• What this task involves
Look through the entries that follow and count the lines with the word "document". The reply is that number alone.

○ ○ ○ ○ ○

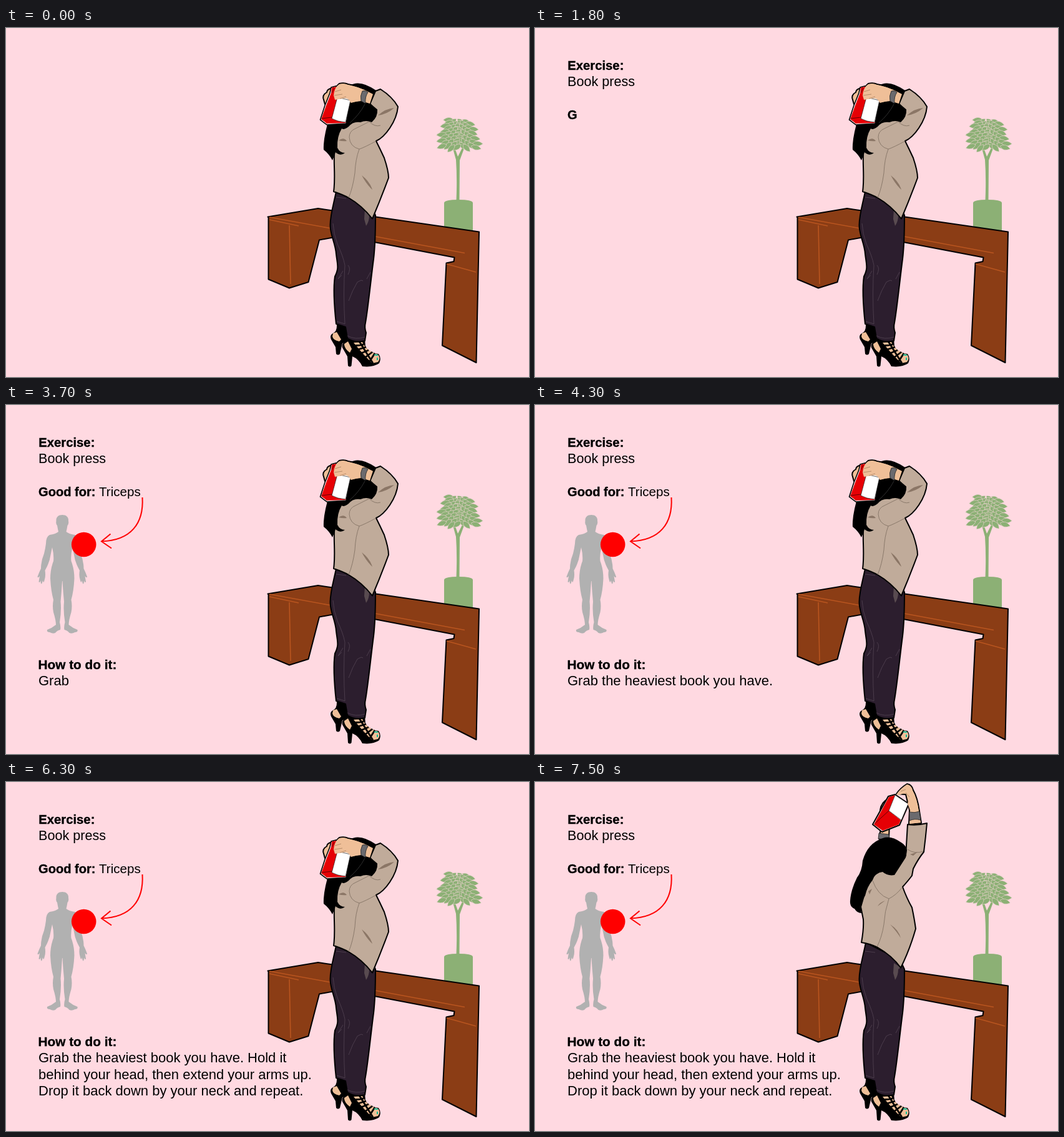
Animation of 838x559 px, one loop 8 s. Source, as an HTML page:

```html
<!DOCTYPE html>
<html lang="en">
<head>
<meta charset="utf-8">
<title>Book press</title>
<style>
html,body{margin:0;width:100%;height:100%;overflow:hidden;background:#ffd9e1}
svg{display:block;width:100vw;height:100vh}
text{font-family:"Liberation Sans",Arial,sans-serif}
.bold{font-weight:700;stroke:#000;stroke-width:.35}
.ink{stroke:#000;stroke-width:2;stroke-linejoin:round}
.thin{fill:none;stroke:#7d6c5f;stroke-width:.8}
.fold{fill:#8b7666}
.skin{fill:#efbf98}
.shirt{fill:#c0ab9a}
.red{fill:#e60005}
.watch{fill:#6b6a6e;stroke:#222;stroke-width:.8}
</style>
</head>
<body>
<svg viewBox="0 0 838 559">
<defs>
  <path id="half" d="M91 176C83 176 80 180 80.500 186Q79.500 190 82 193Q83 199 84 203Q79 207 70 208Q64 211 64 222Q63 230 61 238Q56 250 56 262Q53 268 50.500 275Q51 278 54 274L52.500 283Q54 286 55.500 281Q55.500 288 57.500 286L59 281Q60 287 61.500 281Q64 274 62.500 265Q70 252 71.500 240L74 228Q77 240 76 250Q71 263 71 278Q72 298 76 312Q74 322 76 332Q80 345 80 352Q74 357 66 360Q65 364 70 364Q75 367 79 365Q82 361 87 360Q88 355 86 348Q89 330 87.500 315Q89 300 90 282H91Z"/>
  <g id="base">
    <path class="ink" fill="#8b3d15" d="M419.500 302.500L500 289L758 326.500L753.500 536L699 508.500L705.500 376.500L717.500 374L718.500 367.500L593 343.500L524 335.500L502 339.500L484.500 407L454 416.500L420.500 402.500V303Z"/>
    <path fill="none" stroke="#b9551f" stroke-width="1.600" d="M422 303L521 321M422 307L469 317M454 316L456 410M592 334L735 360.500M706 378L753 391"/>
    <path d="M530 470L545 475L548 502L539 505L535 522Q532 525 529 522L528 511L521 499Q518 492 524 489Q530 486 530 477Z"/>
    <path class="skin" d="M524 489L530 487L537 499L534 502Q524 500 523 494Z"/>
    <path d="M549 492L575 498L576 511Q583 520 597 522Q602 529 598 537Q588 544 571 542Q565 530 555 526L553.500 541Q551 544 548 541L547 526L539 512Q537 503 546 502Z"/>
    <path class="skin" d="M542 506L548 502L554 514L551 520Q542 514 542 506Z"/>
    <path class="skin" d="M557 504L571 503Q577 517 596 523Q601 529 596 535L587 537Q573 524 557 504Z"/>
    <path fill="none" stroke="#000" stroke-width="2.800" d="M559 509L573 507M564 515L577 511M569 521L581 516M575 528L587 519M582 535L591 521M566 502L588 537"/>
    <path fill="none" stroke="#12bd98" stroke-width="2" d="M590 523.500L596 524M595 528V532"/>
    <path class="ink" fill="#2c1e2e" d="M530 257C526 279 519.500 297 519.500 316C519.500 332 528 345 529 362C531 380 534 384 527 398C524 418 526 447 529 474L544 479L547 497Q560 505 575 501L577 488Q574 480 576 472C580 450 585 400 589 370C592 345 592 320 592 300L585 285Z"/>
    <path fill="none" stroke="#544453" stroke-width=".8" d="M524 313Q525 330 531 346Q540 365 543 380Q540 425 543 474M529 271L545 273M548 380Q553 385 548 395M540 389L532 402L538 396M549 437Q555 420 563 407L569 404L572 405M578 402L584 391M547 493Q560 500 575 495M530 470L543 474"/>
    <path fill="#594b50" d="M575 290L574 306L577 317Q582 310 582 300L586 297Z"/>
  </g>
</defs>

<g id="plant" fill="#8cb075">
  <path d="M702 280Q703 275 725 275Q747 275 748 280V327H702Z"/>
  <path d="M721.500 277Q723 240 721 211L716 193L719 192L724 206L731 192L734 193L727 212L726.500 277Z"/>
</g>

<g id="down">
  <use href="#base"/>
  <path class="ink shirt" d="M526 203C525 220 528 240 525 262Q540 267 549 272Q570 284 587 305.500Q600 275 613 240Q613 229 606 208Q600 195 593 181C607 175 626 150 628 126Q619 110 600 98L592 101L583 122L594 131L580 142L545 142L528 175Z"/>
  <path d="M551 92Q567 82 593 100L584 121L595 131Q596 142 586 151Q577 147 568 151Q556 149 549 158Q541 164 538 161Q530 174 531 192Q535 200 543 200Q536 206 528 199Q526 205 523 212Q518 202 509 195Q508 180 515 154L538 120Z"/>
  <path class="thin" d="M593 181Q575 191 566 194Q551 190 550 175Q550 165 560 161L582 150Q591 159 600 156M566 194Q560 210 559 232Q556 255 549 272"/>
  <path fill="none" stroke="#444" stroke-width=".7" d="M575 122Q566 139 551 152"/>
  <path class="fold" d="M570 236Q583 246 587 259Q578 251 570 236ZM596 140Q608 129 622 128Q611 138 596 140ZM533 180Q541 174 546 181Q540 182 533 180Z"/>
  <path class="ink skin" d="M523 96Q514 98 514 103Q507 107 508.500 113L511 122L524 112Z"/>
  <path class="ink skin" d="M524 108Q527 94 534 89Q542 87 548 90Q560 92 574 98L588 105L583 122L569 117L553 121L542 114Z"/>
  <path fill="#fff" stroke="#000" stroke-width="1.600" d="M521 95L529 93L552 115L545 153L514 155L503.500 147L511 124L519 104Z"/>
  <path class="red" d="M522 95.500L529 94L533 112L523 143L545 150L544 152L514 153L505 146L513 124L521 104Z"/>
  <path fill="#fff" stroke="#222" stroke-width=".7" d="M531 111L552 116L544 151Q531 150 522 145Z"/>
  <path fill="none" stroke="#400" stroke-width=".8" d="M506 145L522 143M526 96L522 104"/>
  <path class="skin" d="M525 108Q526 95 534 90Q542 88 548 91Q562 94 574 99L588 106L583 121L569 117L552 119Q548 111 540 113L527 115Z"/>
  <path fill="none" stroke="#9c7455" stroke-width=".7" d="M527 102L537 99M526 108L539 106M535 113L545 110"/>
  <path class="watch" d="M571 101Q575 99 580 103Q575 110 576 121L569 117Q567 109 571 101Z"/>
</g>

<g id="up">
  <use href="#base"/>
  <path class="ink skin" d="M566 27Q555 32 553 45L555 70L551 91L567 91L568 65L575 40Z"/>
  <path class="watch" d="M551 82L567 84L568 92L550 91Z"/>
  <path class="ink shirt" d="M597 68Q612 70 628 66Q626 88 623 112Q614 123 606 139L604 150Q598 158 589 168Q596 187 604 201Q608 220 610 235Q600 270 586 297.500Q572 278 549 265Q537 259 523 257Q527 235 526 220L522 200L535 155L557 140L572 146L594 118Z"/>
  <path d="M557 90Q570 85 587 97Q594 101 596 109L594 121Q585 135 576 149Q565 151 557 144Q545 145 541 157Q532 168 529 182Q520 194 523 210Q516 210 512 203Q504 200 505 190Q506 173 516 153Q524 143 525 126Q533 98 557 90Z"/>
  <path class="thin" d="M589 168Q579 181 567 187Q549 181 541 158M567 187Q560 208 559 228Q556 248 548 264M597 108Q609 116 622 111"/>
  <path class="fold" d="M569 228Q583 237 586 250Q580 240 569 228ZM549 199Q552 193 561 190Q554 195 549 199ZM534 175L540 171L536 180ZM601 116L613 112L606 118Z"/>
  <path class="ink skin" d="M579 19Q585 10 596 3Q604 4 606 13Q613 25 616 47L619 66L599 68L600 45L594 20Z"/>
  <path class="ink" fill="#fff" d="M541 68L566 23L577 20L599 35L584 69L556 80Z"/>
  <path class="red" d="M543 68L567 24L577 21L567 46L586 61L583 68L557 78Z"/>
  <path fill="#fff" stroke="#222" stroke-width=".7" d="M577 21L598 35L587 61L567 46Z"/>
  <path fill="none" stroke="#400" stroke-width=".8" d="M567 46L544 67"/>
  <path class="skin" d="M579 20Q585 11 596 4Q603 5 605 14Q612 27 615 47L618 65L600 67L601 45L597 35L599 25L594 17L583 21Z"/>
  <path fill="none" stroke="#9c7455" stroke-width=".7" d="M586 15L594 12M594 17L600 24"/>
  <path class="watch" d="M600 48Q608 50 616 47L618 61Q608 58 600 62Z"/>
</g>

<g id="target">
  <g fill="#b1b1b1"><use href="#half"/><use href="#half" transform="matrix(-1 0 0 1 180.500 0)"/></g>
  <circle cx="124.700" cy="223.500" r="19.800" fill="red"/>
  <path fill="none" stroke="red" stroke-width="2" d="M218.500 148C221 190 200 217 153 218.500M167.500 206.500L153 218.500L169 229.500"/>
</g>
<g id="copy"></g>
</svg>
<script>
const $ = id => document.getElementById(id);

function add(parent, tag, attrs) {
  const el = document.createElementNS("http://www.w3.org/2000/svg", tag);
  for (const k in attrs) el.setAttribute(k, attrs[k]);
  return parent.appendChild(el);
}

// Foliage: overlapping leaves fanned out over a dome
const leaves = 64;
for (let i = 0; i < leaves; i++) {
  const v = (i + .5) / leaves, u = (i * .618034) % 1 * 2 - 1;
  const x = 725 + u * (14 + 18 * Math.sqrt(v)), y = 150 + 44 * v - 3 * u * u;
  const tilt = (u < 0 ? 180 - 30 * (1 + u) : 30 * (1 - u)) + 30 * Math.sin(i * 2.4);
  add($("plant"), "path", {
    d: "M-8 0Q-1 -8 9 0Q-1 8 -8 0Z",
    stroke: "#ffd9e1", "stroke-width": .5,
    transform: `translate(${x} ${y}) rotate(${tilt})`
  });
}

// x, baseline, size, weight class, text, start tick, letters per tick, letters before it
const lines = [
  [52.2, 67, 20.3, "bold", "Exercise:", -.1, 1.2, 0],
  [52, 93, 21.6, "", "Book press", 7.9, 1.2, 0],
  [52, 146, 20.1, "bold", "Good for:", 16.4, 1.2, 0],
  [149, 146, 20.6, "", "Triceps", 16.4, 1.2, 10],
  [51.5, 422.5, 20.8, "bold", "How to do it:", 33.2, 4.8, 0],
  [52, 449, 22, "", "Grab the heaviest book you have. Hold it", 33.2, 4.8, 14],
  [52, 475.5, 22, "", "behind your head, then extend your arms up.", 33.2, 4.8, 55],
  [52, 502, 22, "", "Drop it back down by your neck and repeat.", 33.2, 4.8, 99]
].map(([x, y, size, cls, text, start, rate, skip]) => ({
  el: add($("copy"), "text", { x, y, "font-size": size, class: cls }),
  text, start, rate, skip
}));

function draw() {
  const tick = Math.floor(performance.now() % 8000 / 100);
  for (const { el, text, start, rate, skip } of lines) {
    const n = Math.floor(rate * (tick - start)) - skip;
    el.textContent = text.slice(0, Math.max(0, n));
  }
  $("target").style.opacity = tick < 34 ? 0 : 1;
  const mix = tick < 74 ? 0 : tick < 75 ? .5 : 1;
  $("down").style.opacity = 1 - mix;
  $("up").style.opacity = mix;
  requestAnimationFrame(draw);
}
draw();
</script>
</body>
</html>
```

○ ○ ○ ○ ○

• Result of this task
2